Maybe I just like sitting.
Really, what I’m trying to get at is that I’m thinking there is something to this intentionality and specificity in choice thing that maybe I can use to help shape my idea of contemplative blogging.
I’ve blogged for many other projects and on my own personal blog for several years now. Even when I put out a post that no one reads I find that the act of writing something from the point of view that it will be public puts me in a different place. It seems to me that place lends itself to contemplation. I need to consider multiple audiences and how things may be perceived from a variety of lenses. But I also realize that digital environments, in practice, can erode contemplation. Can blogging as an act of contemplation only consider me as an author? How does the blog inspire contemplation from the reader?
I think that bloggins as an act of contemplation will mean doing things a little bit more slowly and deliberately. Perhaps setting convenience aside. Here are just a few bits of intentionality and specificity that I’m considering:

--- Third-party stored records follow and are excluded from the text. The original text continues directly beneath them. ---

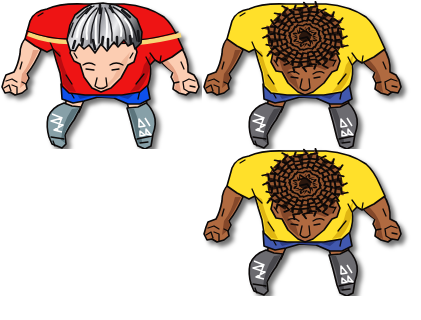
<!DOCTYPE html>
<html lang="en">
<head>
<meta charset="utf-8">
<title>Footballers from above</title>
<style>
:root { --ink: #0b0808; --paper: #fff; }
html, body { margin: 0; background: var(--paper); overflow: hidden; }
.sheet { display: block; width: 421px; height: 320px; }
.red-player { --shirt: #ee1414; --fold: #b90c10; --skin: #fccdb2; --shade: #e5a184; --shorts: #0d50ec; --shorts-dark: #0837b0; --boot: #87a0a8; --boot-dark: #5b747c; }
.yellow-player { --shirt: #ffe02a; --fold: #dfb512; --skin: #b06a40; --shade: #84482a; --shorts: #4158ae; --shorts-dark: #2b3c86; --boot: #6c6b70; --boot-dark: #48474c; }
.figure { filter: drop-shadow(4px 4px 2px rgba(0,0,0,.55)); }
.outline { stroke: var(--ink); stroke-width: 1.6; stroke-linejoin: round; stroke-linecap: round; }
.line { fill: none; stroke: var(--ink); stroke-width: 1.3; stroke-linecap: round; stroke-linejoin: round; }
.shirt { fill: var(--shirt); }
.fold { fill: var(--fold); }
.skin { fill: var(--skin); }
.shade { fill: var(--shade); }
.shorts { fill: var(--shorts); }
.shorts-dark { fill: var(--shorts-dark); }
.boot { fill: var(--boot); }
.boot-dark { fill: var(--boot-dark); }
.lace { fill: none; stroke: #fff; stroke-width: 1.5; stroke-linejoin: round; }
.stripe { fill: none; stroke: #f8d777; stroke-width: 4.5; }
.strand { fill: none; stroke: #17171a; stroke-linecap: round; }
.shine { fill: none; stroke: #fff; stroke-width: 2; stroke-linecap: round; }
.lock-tint { fill: none; stroke: #94552f; stroke-width: 5; }
.lock-coil { fill: none; stroke: var(--ink); stroke-width: 2; stroke-linejoin: round; stroke-linecap: round; }
</style>
</head>
<body>
<svg class="sheet" viewBox="0 0 421 320" role="img" aria-label="Three cartoon footballers seen from above">
<defs>
  <linearGradient id="silver" x1="0" x2="1" y1="0" y2=".3">
    <stop offset="0" stop-color="#55565b"/><stop offset=".3" stop-color="#e9e9ec"/>
    <stop offset=".5" stop-color="#9b9ca2"/><stop offset=".72" stop-color="#eeeef0"/><stop offset="1" stop-color="#4e4f54"/>
  </linearGradient>

  <g id="boots">
    <path class="skin outline" d="M67 97L65 106L79 112L85 98ZM126 98L129 110L147 106L146 95Z"/>
    <path class="boot outline" d="M64 103Q52 107 48 117Q46 127 49 137L52 144L62 148L66 144L65 135Q70 125 74 120L81 107L72 106Z"/>
    <path class="boot-dark" d="M79 108L72 120Q66 128 64 136L65 143L61 140Q62 124 72 109Z"/>
    <path class="line" d="M51 137L64 139M53 141L55 146"/>
    <path class="lace" d="M52 114L62 118L51 121L63 125L54 130L62 132M62 117L57 131"/>
    <path class="boot outline" d="M127 108L131 122L135 138L138 146L145 149L151 146L153 134Q157 123 154 115Q151 107 146 103L138 107Z"/>
    <path class="boot-dark" d="M129 109L134 125L138 144L142 142Q140 122 134 109Z"/>
    <path class="line" d="M137 139L152 136M140 143L148 142"/>
    <path class="lace" d="M139 119L145 126L139 127ZM145 118L150 126M140 131L145 135L140 136ZM146 129L151 135L146 134Z"/>
  </g>

  <g id="arms">
    <path class="skin outline" d="M27 37Q20 43 20 54Q18 65 14 72L6 75L4 80L2 87L5 93L10 92L15 95L22 93L27 89L26 84L29 78L27 74Q35 64 41 50Z"/>
    <path class="shade" d="M39 50Q32 65 26 73L28 78L25 84L20 88L22 74Q30 64 33 50Z"/>
    <path class="line" d="M6 81L12 79L17 82M4 88L9 85L11 91M12 85L17 87L17 94M22 82L26 84M22 62L20 69"/>
    <path class="skin outline" d="M158 58Q165 67 173 72L171 77L174 83L173 89L179 93L186 95L190 92L196 93L199 87L197 80L194 75L188 72Q189 59 181 47Z"/>
    <path class="shade" d="M160 60Q168 69 174 73L173 78L176 84L174 89L181 92L178 76Q174 66 165 58Z"/>
    <path class="line" d="M183 82L189 79L195 81M183 82L184 89L189 92M190 86L195 87M174 83L179 82M181 62L184 69"/>
  </g>

  <g id="kit">
    <path class="shorts outline" d="M61 84L62 99L73 103L84 101L98 97L114 98L128 104L140 104L150 99L147 83Z"/>
    <path class="shorts-dark" d="M74 90L98 97L114 98L138 91L128 99L113 95L96 95L80 99Z"/>
    <path class="line" d="M70 91L74 98M140 90L138 99"/>
    <path class="shirt outline" d="M84 4Q60 3 47 9Q34 11 30 21L25 39L35 46L47 52L53 49Q56 61 60 73L62 86L69 93L85 95H122L140 92L148 85Q152 74 150 65L155 60L160 63L172 57L183 49L178 38Q172 24 164 17Q148 6 124 4Z"/>
    <path class="fold" d="M54 49Q57 61 62 73L63 84L69 91L76 92L70 80Q62 66 60 52ZM150 65Q149 78 139 90L130 92Q141 80 144 65L151 55Z"/>
    <path class="line" d="M53 49L50 42M53 49L60 56M150 65L146 57M155 60L150 53M66 75L72 84M144 74L136 84M160 62L161 56M38 16L43 13"/>
  </g>

  <g id="lock">
    <path class="lock-tint" d="M0 -6L1 -38"/>
    <path class="lock-coil" d="M-1 -8L2 -12M-2 -14L3 -16M-3 -20L2 -19L3 -23M-4 -25L3 -25M-3 -29L4 -30L3 -34M-4 -34L2 -36L-1 -41"/>
  </g>
  <g id="lock-trio">
    <use href="#lock"/><use href="#lock" transform="rotate(15) scale(.96 1.05)"/><use href="#lock" transform="rotate(30) scale(-1 .95)"/>
  </g>
  <g id="lock-quarter"><use href="#lock-trio"/><use href="#lock-trio" transform="rotate(45)"/></g>
  <g id="dreadlocks" transform="translate(103 37) scale(1.02 .84)">
    <ellipse rx="37" ry="36" fill="#2a170e"/>
    <use href="#lock-quarter"/><use href="#lock-quarter" transform="rotate(90)"/>
    <use href="#lock-quarter" transform="rotate(180)"/><use href="#lock-quarter" transform="rotate(270)"/>
    <path class="lock-coil" d="M-6 -5L1 -7L6 -2M-5 2L2 0L5 5M-3 7L1 4"/>
  </g>

  <g id="yellow-footballer" class="yellow-player figure">
    <use href="#boots"/><use href="#arms"/><use href="#kit"/>
    <g id="dark-face">
      <path class="skin outline" d="M71 53L69 62L74 71L80 72L86 83L96 92L103 95L111 92L122 83L130 72L135 70L138 61L134 52Z"/>
      <path class="shade" d="M76 56L80 69L88 82L97 90L94 79L86 70L95 67H115L123 70L131 66L133 55Z"/>
      <path class="line" d="M86 73Q92 70 97 74M111 74Q117 70 122 73M89 77L96 78M112 78L118 77M100 79L98 88Q103 93 108 88L107 79M72 60L76 66M134 60L131 66"/>
    </g>
    <use href="#dreadlocks"/>
  </g>
</defs>

<rect width="421" height="320" fill="#fff"/>

<svg width="202" height="149">
  <g class="red-player figure">
    <use href="#boots"/><use href="#arms"/><use href="#kit"/>
    <g id="sleeve-stripes">
      <path class="stripe" d="M28 34Q48 42 70 42M136 43Q158 41 181 35"/>
      <path class="line" d="M27 31Q48 39 69 39M138 40Q158 38 178 32" stroke-width=".6"/>
    </g>
    <g id="pale-face">
      <path class="skin outline" d="M72 45L70 53L74 61L80 64L84 77L92 88L101 92L111 88L121 78L128 65L134 62L137 52L134 43Z"/>
      <path class="shade" d="M130 52L127 63L119 77L108 87L101 90L113 78L122 61Z" opacity=".5"/>
      <path class="line" d="M83 65Q89 61 95 65M110 65Q116 61 123 65M86 69L94 70M112 70L119 69M97 78L95 86Q101 91 107 86L106 78M74 53L77 58M133 53L130 58"/>
    </g>
    <g id="silver-hair">
      <path class="outline" fill="url(#silver)" d="M70 50L67 40L70 25L75 15L84 8L92 4L103 3L116 5L127 10L137 19L142 32L141 43L135 49L133 43L128 46L124 40L118 47L114 42L107 51L101 44L95 53L89 45L84 49L79 44L75 51Z"/>
      <path class="shine" d="M84 18Q77 27 77 37M92 13Q85 26 87 39M106 13Q108 27 106 41M115 15Q123 26 121 36M125 19Q132 27 132 37M97 11Q95 25 96 44"/>
      <path class="strand" stroke-width="1.4" d="M94 6Q77 16 72 37M97 8Q82 21 81 41M99 8Q90 25 91 43M102 8Q99 25 99 43M105 8Q113 24 112 41M109 8Q126 20 126 40M113 7Q133 17 137 41M73 23L68 36M88 8L77 18"/>
      <path class="strand" stroke-width="2.6" d="M75 41L73 48M83 39L82 45M93 40L95 49M103 37L102 45M108 39L108 48M117 37L117 44M130 36L131 43M138 31L139 41M122 10L130 17M100 5L100 13M91 7L86 13M110 6L113 12"/>
    </g>
  </g>
</svg>

<svg x="202" width="219" height="149"><use href="#yellow-footballer"/></svg>
<svg x="202" y="147" width="219" height="149"><use href="#yellow-footballer"/></svg>
</svg>
</body>
</html>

I often just blog based on my own whims and projects that I want to give attention to, but to blog as an act of contemplation, I think, would benefit from some more structure. I’m not interested in publishing thoughts that are at the forefront of my mind at any given time but rather those that come after careful thought and perhaps some dialog. I’m thinking that this will involve mindfulness practice before the writing and perhaps some creative approaches like free writing. I’d like to post only once or twice a month and, if I am in conversation with others, asking if they would review the post before I publish it.
Though creating dialog is not my main goal I am open to it and I do want to provide space for that. To this end, one may find my decision to turn off commenting a strange one. However, I’m doing this on purpose as part of my approach. As I think about the digital spaces that we create and what constrains or enables different facets of experience, I find that commenting often lends itself to less thoughtful responses and I’m trying to minimize that in myself and in the digital environment that I’m creating. Of course I have seen and contributed some very thoughtful comments in my time and I’m not throwing away comments as a whole in my digital toolkit – just for this project. If my writing inspires someone to write a response I’d love to see that on their own blog. Or, if something I write were to inspire someone to want to dialog with me, well, that is wonderful and I’d love to sit down for coffee, a video chat, or a phone call. In similar fashion I will also not be enabling a “like’ button or other ways to quickly respond.
If you have made it this far you might be thinking that you would like to see where I take this (you could also be thinking that you want to avoid this at all costs and if so that is okay too – you can just stop reading now). As I’m considering who my audience is for this project, I think that it could be quite different from my familiar edtech readers. I’d like to provide a way for those who may be interested in these posts to be notified when I do post something new. In line with doing things a little slower and more deliberately I’m not going to be using an email subscription service. Instead I’ll just be emailing those who are interested. If you would like to get an email from me when I post about my contemplations in making peace around technology use, just drop your email into this form.
I’d like to thank Krissy Lukens, Laura Fredrickson, and Laurie MacDiarmid for sitting with me in conversation about this project while I was thinking it through and for reviewing an early draft of this post.